I'd like every line in the following listing that holds "flat" copied.

Input for this task:
*** Block opens ***
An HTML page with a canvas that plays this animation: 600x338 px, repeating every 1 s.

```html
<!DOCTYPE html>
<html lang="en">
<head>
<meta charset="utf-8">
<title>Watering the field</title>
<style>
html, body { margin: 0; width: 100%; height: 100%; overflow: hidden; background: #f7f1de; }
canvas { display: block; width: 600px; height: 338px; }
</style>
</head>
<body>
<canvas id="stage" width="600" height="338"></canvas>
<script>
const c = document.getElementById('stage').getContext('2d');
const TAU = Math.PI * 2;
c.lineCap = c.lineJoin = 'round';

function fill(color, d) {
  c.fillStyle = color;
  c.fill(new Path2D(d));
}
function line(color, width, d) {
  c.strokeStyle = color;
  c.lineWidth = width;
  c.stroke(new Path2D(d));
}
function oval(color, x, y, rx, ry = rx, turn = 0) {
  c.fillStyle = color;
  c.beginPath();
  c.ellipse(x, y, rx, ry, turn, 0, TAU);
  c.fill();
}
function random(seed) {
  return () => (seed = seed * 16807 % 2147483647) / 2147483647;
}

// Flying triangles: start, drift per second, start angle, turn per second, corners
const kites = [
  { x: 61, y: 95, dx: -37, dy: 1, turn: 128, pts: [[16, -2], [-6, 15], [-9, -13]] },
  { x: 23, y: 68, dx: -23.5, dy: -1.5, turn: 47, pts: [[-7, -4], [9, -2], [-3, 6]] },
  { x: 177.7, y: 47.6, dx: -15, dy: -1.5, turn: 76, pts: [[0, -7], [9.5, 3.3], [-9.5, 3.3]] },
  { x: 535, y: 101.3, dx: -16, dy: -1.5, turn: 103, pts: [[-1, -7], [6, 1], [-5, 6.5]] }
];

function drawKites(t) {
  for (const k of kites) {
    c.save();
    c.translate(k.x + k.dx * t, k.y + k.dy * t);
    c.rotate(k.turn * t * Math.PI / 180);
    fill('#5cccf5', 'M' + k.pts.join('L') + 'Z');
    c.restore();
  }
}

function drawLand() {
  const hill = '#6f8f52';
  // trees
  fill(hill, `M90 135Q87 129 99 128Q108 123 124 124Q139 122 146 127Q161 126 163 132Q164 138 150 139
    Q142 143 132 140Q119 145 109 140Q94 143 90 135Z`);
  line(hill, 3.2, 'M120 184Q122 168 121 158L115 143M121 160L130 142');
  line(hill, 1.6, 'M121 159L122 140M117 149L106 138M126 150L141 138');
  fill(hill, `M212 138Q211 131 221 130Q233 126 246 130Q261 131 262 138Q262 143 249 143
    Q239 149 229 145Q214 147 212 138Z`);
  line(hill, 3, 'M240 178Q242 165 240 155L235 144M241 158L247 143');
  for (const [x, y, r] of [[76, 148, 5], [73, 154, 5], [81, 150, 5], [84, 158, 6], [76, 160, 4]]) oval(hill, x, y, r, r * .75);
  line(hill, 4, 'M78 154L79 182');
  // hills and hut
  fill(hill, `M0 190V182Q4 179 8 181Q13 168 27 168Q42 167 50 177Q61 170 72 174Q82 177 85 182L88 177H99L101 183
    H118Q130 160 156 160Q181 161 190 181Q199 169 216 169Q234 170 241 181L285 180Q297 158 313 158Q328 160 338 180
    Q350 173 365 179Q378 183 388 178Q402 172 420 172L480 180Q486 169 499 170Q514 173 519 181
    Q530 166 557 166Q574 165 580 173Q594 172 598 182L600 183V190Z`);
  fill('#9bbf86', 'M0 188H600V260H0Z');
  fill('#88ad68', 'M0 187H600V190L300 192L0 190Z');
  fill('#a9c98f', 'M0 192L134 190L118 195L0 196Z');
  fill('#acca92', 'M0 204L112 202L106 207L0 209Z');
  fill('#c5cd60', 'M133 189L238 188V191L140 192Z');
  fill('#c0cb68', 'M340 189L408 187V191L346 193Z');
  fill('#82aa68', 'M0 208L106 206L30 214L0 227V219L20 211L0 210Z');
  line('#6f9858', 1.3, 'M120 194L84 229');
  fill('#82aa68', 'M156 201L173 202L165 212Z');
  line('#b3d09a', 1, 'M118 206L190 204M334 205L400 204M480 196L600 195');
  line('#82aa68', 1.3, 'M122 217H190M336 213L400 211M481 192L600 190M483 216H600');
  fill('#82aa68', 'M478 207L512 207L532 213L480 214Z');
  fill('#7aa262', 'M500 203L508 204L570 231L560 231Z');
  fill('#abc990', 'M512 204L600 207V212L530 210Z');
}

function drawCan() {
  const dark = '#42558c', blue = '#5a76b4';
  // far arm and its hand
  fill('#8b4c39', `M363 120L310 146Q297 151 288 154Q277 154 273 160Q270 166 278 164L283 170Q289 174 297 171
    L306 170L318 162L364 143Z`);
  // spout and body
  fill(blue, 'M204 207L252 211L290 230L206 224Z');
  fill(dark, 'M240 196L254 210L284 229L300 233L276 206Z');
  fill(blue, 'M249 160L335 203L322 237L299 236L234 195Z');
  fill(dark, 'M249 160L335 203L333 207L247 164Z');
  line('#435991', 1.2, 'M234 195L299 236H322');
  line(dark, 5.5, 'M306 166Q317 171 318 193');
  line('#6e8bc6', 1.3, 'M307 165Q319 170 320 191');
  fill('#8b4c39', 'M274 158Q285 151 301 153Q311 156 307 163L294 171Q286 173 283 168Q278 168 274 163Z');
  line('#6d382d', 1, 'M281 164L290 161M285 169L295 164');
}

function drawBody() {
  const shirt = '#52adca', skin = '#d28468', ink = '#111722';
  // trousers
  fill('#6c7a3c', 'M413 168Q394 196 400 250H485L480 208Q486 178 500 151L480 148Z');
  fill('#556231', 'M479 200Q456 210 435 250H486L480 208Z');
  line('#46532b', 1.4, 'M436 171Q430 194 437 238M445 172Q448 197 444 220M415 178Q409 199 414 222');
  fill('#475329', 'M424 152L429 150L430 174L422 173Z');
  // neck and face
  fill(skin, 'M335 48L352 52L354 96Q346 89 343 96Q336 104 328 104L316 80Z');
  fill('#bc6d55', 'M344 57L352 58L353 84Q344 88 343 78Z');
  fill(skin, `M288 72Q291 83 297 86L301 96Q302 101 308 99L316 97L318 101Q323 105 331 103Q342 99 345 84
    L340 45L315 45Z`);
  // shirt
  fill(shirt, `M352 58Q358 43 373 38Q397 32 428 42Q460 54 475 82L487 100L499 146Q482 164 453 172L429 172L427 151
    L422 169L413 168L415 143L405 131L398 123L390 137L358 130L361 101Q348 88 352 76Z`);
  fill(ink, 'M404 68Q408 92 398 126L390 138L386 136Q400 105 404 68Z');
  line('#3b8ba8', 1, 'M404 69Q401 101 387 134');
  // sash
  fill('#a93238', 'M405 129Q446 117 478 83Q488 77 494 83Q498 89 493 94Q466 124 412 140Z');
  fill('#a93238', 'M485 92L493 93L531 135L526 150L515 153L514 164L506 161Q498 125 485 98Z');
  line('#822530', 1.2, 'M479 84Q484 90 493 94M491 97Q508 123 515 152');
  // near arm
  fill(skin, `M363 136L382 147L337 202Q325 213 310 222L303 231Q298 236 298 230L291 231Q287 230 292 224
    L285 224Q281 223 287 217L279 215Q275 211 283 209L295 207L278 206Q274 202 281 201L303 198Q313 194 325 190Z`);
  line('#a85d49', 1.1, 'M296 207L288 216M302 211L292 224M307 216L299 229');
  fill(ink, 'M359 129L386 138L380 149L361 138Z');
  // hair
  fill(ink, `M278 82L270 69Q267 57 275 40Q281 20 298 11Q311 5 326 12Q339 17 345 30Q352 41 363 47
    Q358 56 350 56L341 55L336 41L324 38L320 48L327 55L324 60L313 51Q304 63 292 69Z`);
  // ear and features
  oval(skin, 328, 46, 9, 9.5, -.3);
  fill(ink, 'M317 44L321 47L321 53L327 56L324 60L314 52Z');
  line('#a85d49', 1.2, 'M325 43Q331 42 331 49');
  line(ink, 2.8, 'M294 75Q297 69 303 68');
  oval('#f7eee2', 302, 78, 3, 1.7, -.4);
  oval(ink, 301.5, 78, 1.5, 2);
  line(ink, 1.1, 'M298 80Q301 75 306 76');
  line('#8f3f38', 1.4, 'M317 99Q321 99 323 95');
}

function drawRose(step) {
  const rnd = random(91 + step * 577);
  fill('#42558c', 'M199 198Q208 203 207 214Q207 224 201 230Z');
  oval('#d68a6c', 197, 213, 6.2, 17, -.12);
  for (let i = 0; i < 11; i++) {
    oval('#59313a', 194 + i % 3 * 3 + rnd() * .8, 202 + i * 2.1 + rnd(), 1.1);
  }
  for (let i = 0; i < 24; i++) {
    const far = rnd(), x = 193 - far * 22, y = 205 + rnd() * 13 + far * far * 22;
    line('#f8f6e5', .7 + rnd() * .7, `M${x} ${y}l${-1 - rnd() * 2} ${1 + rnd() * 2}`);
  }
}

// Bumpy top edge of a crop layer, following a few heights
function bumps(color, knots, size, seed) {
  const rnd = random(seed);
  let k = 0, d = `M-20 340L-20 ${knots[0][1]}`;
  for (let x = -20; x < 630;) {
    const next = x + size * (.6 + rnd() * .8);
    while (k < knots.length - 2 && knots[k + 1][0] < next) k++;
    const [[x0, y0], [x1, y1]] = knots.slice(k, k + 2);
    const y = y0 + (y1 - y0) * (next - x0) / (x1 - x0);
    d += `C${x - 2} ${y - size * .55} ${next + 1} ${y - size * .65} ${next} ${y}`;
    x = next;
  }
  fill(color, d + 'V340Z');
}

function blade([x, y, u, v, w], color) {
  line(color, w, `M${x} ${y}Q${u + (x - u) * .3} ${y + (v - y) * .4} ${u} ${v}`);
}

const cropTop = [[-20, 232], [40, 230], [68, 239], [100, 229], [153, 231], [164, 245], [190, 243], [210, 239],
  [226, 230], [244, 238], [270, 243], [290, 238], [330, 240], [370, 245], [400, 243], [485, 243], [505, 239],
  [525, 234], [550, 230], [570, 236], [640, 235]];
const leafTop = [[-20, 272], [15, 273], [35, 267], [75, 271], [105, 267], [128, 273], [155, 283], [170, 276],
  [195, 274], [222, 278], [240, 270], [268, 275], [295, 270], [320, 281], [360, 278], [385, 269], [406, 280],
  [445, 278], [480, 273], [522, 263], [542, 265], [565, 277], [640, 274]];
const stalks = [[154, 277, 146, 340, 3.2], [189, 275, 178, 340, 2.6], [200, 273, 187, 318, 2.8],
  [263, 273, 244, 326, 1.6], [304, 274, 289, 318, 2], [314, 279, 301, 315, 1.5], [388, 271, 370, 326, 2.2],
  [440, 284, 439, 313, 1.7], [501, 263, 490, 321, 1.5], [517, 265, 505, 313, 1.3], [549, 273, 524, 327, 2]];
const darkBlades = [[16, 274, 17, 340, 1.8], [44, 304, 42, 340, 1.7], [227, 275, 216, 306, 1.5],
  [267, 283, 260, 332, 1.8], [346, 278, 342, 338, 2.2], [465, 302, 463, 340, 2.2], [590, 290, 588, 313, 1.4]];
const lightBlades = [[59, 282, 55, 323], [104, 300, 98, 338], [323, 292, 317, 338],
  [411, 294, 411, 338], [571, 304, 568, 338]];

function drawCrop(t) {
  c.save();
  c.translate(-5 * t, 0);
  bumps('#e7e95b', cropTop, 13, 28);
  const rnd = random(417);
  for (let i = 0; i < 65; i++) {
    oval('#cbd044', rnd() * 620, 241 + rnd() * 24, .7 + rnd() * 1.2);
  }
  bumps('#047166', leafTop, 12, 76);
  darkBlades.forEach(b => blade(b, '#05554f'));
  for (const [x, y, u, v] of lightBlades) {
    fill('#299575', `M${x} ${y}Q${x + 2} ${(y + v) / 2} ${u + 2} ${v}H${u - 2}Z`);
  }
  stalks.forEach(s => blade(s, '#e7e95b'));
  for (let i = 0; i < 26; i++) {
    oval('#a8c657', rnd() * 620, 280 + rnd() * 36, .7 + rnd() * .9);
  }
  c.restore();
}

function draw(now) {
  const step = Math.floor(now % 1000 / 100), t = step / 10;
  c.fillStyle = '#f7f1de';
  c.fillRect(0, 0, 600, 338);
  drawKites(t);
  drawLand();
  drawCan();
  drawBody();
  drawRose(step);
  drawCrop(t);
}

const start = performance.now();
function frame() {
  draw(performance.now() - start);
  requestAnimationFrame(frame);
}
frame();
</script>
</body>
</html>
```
*** Block closes ***
*** Block opens ***
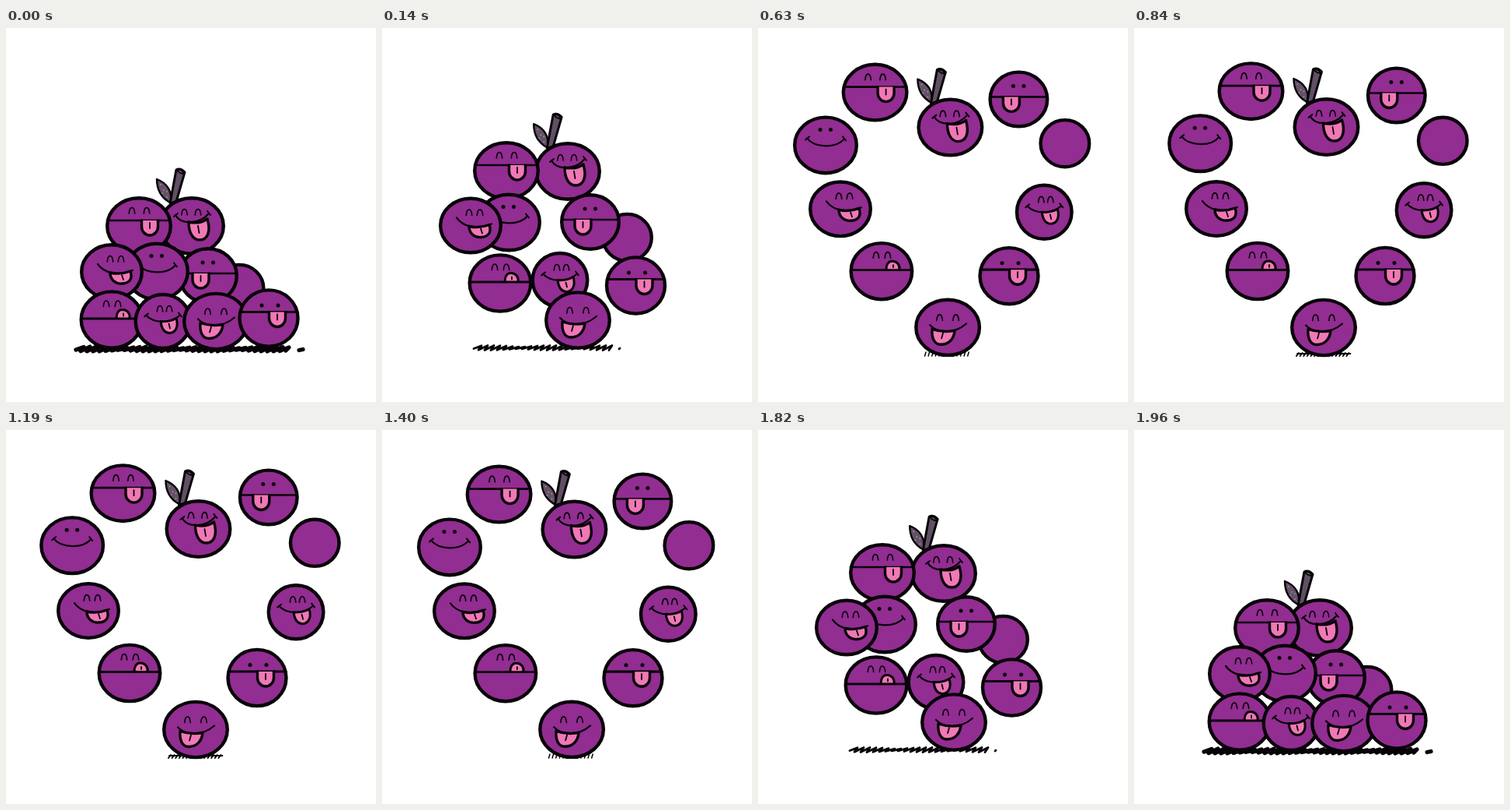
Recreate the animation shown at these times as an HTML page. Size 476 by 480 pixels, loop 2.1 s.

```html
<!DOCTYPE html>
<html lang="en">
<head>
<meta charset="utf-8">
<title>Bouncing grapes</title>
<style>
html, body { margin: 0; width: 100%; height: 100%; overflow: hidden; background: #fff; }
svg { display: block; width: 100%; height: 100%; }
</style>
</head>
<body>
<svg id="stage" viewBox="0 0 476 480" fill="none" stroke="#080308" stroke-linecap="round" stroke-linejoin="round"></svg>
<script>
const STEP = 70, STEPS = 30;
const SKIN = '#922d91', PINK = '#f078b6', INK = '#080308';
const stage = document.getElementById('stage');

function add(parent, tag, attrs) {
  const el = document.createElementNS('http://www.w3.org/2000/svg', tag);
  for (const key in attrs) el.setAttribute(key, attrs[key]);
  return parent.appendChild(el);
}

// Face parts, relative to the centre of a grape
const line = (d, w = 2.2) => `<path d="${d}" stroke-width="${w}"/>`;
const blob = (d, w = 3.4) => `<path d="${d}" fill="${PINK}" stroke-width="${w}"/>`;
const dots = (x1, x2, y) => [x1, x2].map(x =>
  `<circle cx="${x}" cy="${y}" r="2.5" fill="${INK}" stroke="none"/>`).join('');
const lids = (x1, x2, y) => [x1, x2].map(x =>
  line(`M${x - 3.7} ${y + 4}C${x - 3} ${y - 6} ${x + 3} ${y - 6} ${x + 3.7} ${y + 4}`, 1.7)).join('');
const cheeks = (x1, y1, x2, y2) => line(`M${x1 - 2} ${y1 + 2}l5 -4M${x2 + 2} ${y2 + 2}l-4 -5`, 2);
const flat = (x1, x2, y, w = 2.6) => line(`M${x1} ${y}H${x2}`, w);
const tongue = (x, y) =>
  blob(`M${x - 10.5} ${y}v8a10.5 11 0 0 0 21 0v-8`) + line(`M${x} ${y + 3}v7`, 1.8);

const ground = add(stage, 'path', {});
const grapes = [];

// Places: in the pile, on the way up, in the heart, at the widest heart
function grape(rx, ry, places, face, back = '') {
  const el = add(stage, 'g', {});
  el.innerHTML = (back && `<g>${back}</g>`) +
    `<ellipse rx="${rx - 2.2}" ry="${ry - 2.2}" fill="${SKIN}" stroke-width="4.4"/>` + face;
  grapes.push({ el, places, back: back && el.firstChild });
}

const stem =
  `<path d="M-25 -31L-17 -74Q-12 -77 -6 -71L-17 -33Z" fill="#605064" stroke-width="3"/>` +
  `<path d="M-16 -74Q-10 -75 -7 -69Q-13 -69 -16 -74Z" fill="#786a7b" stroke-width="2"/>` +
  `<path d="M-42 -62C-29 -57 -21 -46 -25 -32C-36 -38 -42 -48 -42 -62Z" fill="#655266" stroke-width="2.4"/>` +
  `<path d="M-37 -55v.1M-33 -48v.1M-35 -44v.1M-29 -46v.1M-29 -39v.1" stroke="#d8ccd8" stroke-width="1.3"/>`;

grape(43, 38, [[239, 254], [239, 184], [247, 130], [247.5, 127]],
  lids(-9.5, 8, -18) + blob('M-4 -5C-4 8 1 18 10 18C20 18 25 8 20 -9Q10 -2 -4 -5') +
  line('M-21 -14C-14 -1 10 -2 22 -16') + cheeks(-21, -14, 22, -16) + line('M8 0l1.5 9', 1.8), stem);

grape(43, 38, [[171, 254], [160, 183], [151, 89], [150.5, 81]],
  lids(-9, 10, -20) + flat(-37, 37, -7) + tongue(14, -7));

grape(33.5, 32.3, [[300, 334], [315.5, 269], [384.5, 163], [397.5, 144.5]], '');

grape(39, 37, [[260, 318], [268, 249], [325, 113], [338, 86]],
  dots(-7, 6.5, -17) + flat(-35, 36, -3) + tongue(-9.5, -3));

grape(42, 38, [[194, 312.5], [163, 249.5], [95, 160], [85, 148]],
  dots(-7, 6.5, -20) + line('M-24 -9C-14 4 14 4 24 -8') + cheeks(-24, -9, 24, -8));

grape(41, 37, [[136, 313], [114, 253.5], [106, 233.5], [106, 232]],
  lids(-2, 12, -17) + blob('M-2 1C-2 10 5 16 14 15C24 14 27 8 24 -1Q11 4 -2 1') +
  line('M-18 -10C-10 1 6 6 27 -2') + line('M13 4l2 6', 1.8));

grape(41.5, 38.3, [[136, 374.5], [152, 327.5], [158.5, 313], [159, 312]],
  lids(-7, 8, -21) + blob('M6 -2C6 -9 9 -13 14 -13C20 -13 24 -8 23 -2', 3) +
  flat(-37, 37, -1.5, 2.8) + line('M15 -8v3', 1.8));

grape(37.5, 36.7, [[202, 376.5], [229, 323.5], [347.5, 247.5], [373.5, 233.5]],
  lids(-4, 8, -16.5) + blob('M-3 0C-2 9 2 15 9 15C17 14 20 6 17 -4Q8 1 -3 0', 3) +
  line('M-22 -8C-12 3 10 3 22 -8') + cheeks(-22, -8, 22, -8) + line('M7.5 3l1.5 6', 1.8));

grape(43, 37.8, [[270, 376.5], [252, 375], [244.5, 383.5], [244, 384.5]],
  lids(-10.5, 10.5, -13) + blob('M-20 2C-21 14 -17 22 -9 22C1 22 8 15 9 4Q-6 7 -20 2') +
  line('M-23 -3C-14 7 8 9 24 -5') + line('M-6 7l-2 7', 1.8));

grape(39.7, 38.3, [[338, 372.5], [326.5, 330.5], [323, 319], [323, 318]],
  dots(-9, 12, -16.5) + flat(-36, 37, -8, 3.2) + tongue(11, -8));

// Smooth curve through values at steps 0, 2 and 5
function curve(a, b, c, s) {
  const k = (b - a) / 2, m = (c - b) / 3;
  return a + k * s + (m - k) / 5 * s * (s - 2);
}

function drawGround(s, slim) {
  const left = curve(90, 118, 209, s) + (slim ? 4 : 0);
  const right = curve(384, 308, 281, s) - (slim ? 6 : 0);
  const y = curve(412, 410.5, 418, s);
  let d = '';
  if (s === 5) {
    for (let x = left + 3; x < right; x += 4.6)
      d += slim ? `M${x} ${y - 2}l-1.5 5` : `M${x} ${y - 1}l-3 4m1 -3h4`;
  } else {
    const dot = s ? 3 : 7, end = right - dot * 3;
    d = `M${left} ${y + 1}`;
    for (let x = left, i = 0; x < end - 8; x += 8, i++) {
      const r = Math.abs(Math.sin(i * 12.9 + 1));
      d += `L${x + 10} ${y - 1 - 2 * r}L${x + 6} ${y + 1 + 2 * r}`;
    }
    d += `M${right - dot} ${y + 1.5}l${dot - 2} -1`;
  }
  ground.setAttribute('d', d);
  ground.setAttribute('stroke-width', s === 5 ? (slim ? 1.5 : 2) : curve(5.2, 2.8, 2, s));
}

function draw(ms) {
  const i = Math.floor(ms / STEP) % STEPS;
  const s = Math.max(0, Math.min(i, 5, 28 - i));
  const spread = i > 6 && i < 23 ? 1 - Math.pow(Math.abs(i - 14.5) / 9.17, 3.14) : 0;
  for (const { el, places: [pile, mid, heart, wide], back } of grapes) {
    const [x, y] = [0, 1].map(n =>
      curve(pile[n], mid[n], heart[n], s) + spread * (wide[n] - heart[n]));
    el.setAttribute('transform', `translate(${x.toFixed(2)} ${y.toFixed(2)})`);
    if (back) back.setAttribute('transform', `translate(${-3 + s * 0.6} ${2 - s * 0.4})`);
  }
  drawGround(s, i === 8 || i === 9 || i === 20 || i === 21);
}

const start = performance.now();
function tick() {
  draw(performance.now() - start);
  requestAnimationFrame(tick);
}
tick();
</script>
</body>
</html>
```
*** Block closes ***
Exercise output:
const flat = (x1, x2, y, w = 2.6) => line(`M${x1} ${y}H${x2}`, w);
  lids(-9, 10, -20) + flat(-37, 37, -7) + tongue(14, -7));
  dots(-7, 6.5, -17) + flat(-35, 36, -3) + tongue(-9.5, -3));
  flat(-37, 37, -1.5, 2.8) + line('M15 -8v3', 1.8));
  dots(-9, 12, -16.5) + flat(-36, 37, -8, 3.2) + tongue(11, -8));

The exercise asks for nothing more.